Between a Rock and a Hard Place
In recent weeks, I’ve had some pretty great dining experiences around Boston. Yummy meals of late: Dining on fisherman’s-style risotto, fresh doughnuts with rhubarb compote, and rosé at the bar at Tremont 647, which has a new executive chef and pastry chef; checking out Il Casale in its opening weeks (read about it here); dinner with my dad at Tomasso Trattoria (awesome Neapolitan-style pizza and to-die-for tagliatelle alla Bolognese).
But my eating RBI is admittedly better than usual. You have no idea how many half-baked meals I’ve choked down without a peep in the last several months. But we’ve been through this already; the truth is, I just have trouble sending food back.
But then I bit into a rock.
Yep, that’s right. Dining at a new restaurant (which shall remain nameless, but just opened near Faneuil Hall) a few weeks ago, I took a forkful of lentils from beside my roast duck entrée, and chomped down on a tiny pebble. Crack went my fillings. “Whoa,” went my husband.
Since no server came back around till the end of our meal, I had to mention it post-incident. Pointing to what was unmistakably a small black stone on my plate, the server asked, “Is that it?”
“Yup,” I said.
He flicked it. It hopped, clinking, across the plate. “I’ll tell the chef,” he replied.
Ten minutes later, he returned. “Chef says it’s a juniper berry.”
“I looked at it with a magnifying glass and couldn’t tell. But Chef knew what it was. It’s a juniper berry. Used to season the lentils.”
“I know what a juniper berry is,” I said, rubbing my jaw.
The waiter shrugged. End of conversation.
Again, I’m relying on chefs, restaurant owners, and professional eaters to make sense of the evening. Who’s to blame in a situation like this? A chef, who either a) puts petrified juniper berries in his food, or b) fibs about his oversight? The server, who didn’t deem an apology necessary, merited or otherwise? Or me, who apparently can’t tell the difference between stones and food?
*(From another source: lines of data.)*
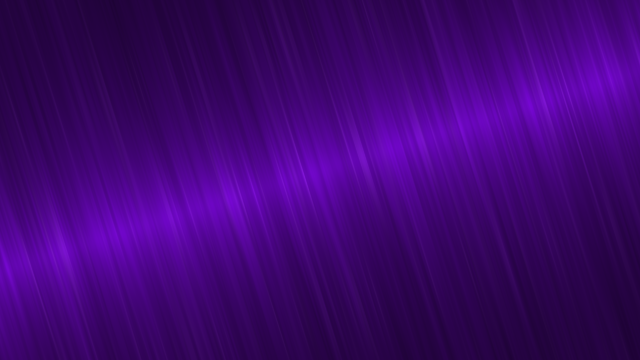
This background is drawn by a WebGL 1 fragment shader. Its source:

```glsl
precision highp float;
// Brushed violet metal: a soft diagonal band of light on a dark sheet.
// The light falls off exponentially from the band, and stretched value
// noise in rotated coordinates draws the fine grain that crosses it.

uniform vec2 u_resolution;

// Colours
const vec3 SHADOW = vec3(0.118, 0.010, 0.212);
const vec3 LIGHT = vec3(0.395, 0.022, 0.710);
const vec3 SCRATCH = vec3(0.130, 0.085, 0.150);

// Band of light, in canvas heights from the centre
const float BAND_ANGLE = 0.303;
const float BAND_LIFT = 0.025;
const float BAND_FALLOFF = 0.24;
const float BAND_ROUNDING = 0.018;

// Grain
const int GRAIN_LAYERS = 5;
const float GRAIN_FREQUENCY = 15.0;
const float GRAIN_STEP = 1.95;
const float GRAIN_LENGTH = 1.3;
const float GRAIN_CONTRAST = 0.62;
const float SCRATCH_FREQUENCY = 130.0;
const float SCRATCH_SHARPNESS = 5.0;

float hash(vec2 p) {
  return fract(sin(dot(p, vec2(127.1, 311.7))) * 43758.5453);
}

float valueNoise(vec2 p) {
  vec2 cell = floor(p);
  vec2 f = fract(p);
  f = f * f * (3.0 - 2.0 * f);
  float low = mix(hash(cell), hash(cell + vec2(1.0, 0.0)), f.x);
  float high = mix(hash(cell + vec2(0.0, 1.0)), hash(cell + vec2(1.0, 1.0)), f.x);
  return mix(low, high, f.y);
}

// Signed grain around zero; x runs along the band, y along the streaks.
float brushedGrain(vec2 q) {
  float sum = 0.0;
  float frequency = GRAIN_FREQUENCY;
  float lengthScale = GRAIN_LENGTH;
  for (int i = 0; i < GRAIN_LAYERS; i++) {
    vec2 offset = vec2(17.3, 41.7) * float(i + 1);
    sum += valueNoise(q * vec2(frequency, lengthScale) + offset) - 0.5;
    frequency *= GRAIN_STEP;
    lengthScale *= 1.3;
  }
  return sum / float(GRAIN_LAYERS);
}

void main() {
  // Rotate so that x follows the band and y crosses it
  vec2 p = (gl_FragCoord.xy - 0.5 * u_resolution) / u_resolution.y;
  p.y -= BAND_LIFT;
  float c = cos(BAND_ANGLE);
  float s = sin(BAND_ANGLE);
  vec2 q = vec2(c * p.x + s * p.y, c * p.y - s * p.x);

  // Light with a rounded crest
  float across = sqrt(q.y * q.y + BAND_ROUNDING * BAND_ROUNDING);
  float glow = exp((BAND_ROUNDING - across) / BAND_FALLOFF);
  vec3 color = mix(SHADOW, LIGHT, glow);

  // Streaks darken and lighten the sheet
  color *= 1.0 + GRAIN_CONTRAST * brushedGrain(q);

  // Sparse pale scratches, strongest in the light
  float scratch = valueNoise(q * vec2(SCRATCH_FREQUENCY, 2.6) + 83.0);
  color += SCRATCH * pow(scratch, SCRATCH_SHARPNESS) * (0.15 + 0.6 * glow);

  gl_FragColor = vec4(clamp(color, 0.0, 1.0), 1.0);
}
```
I’m sure all of you have stories—finding razor-sharp bones in your bluefish, a fly in your frittatta, a hair in your ham-and-cheese. What’s the right thing to do when this happens? Should the server offer to replace your meal, take it off the bill, or just shrug and walk away?
Let the debate begin.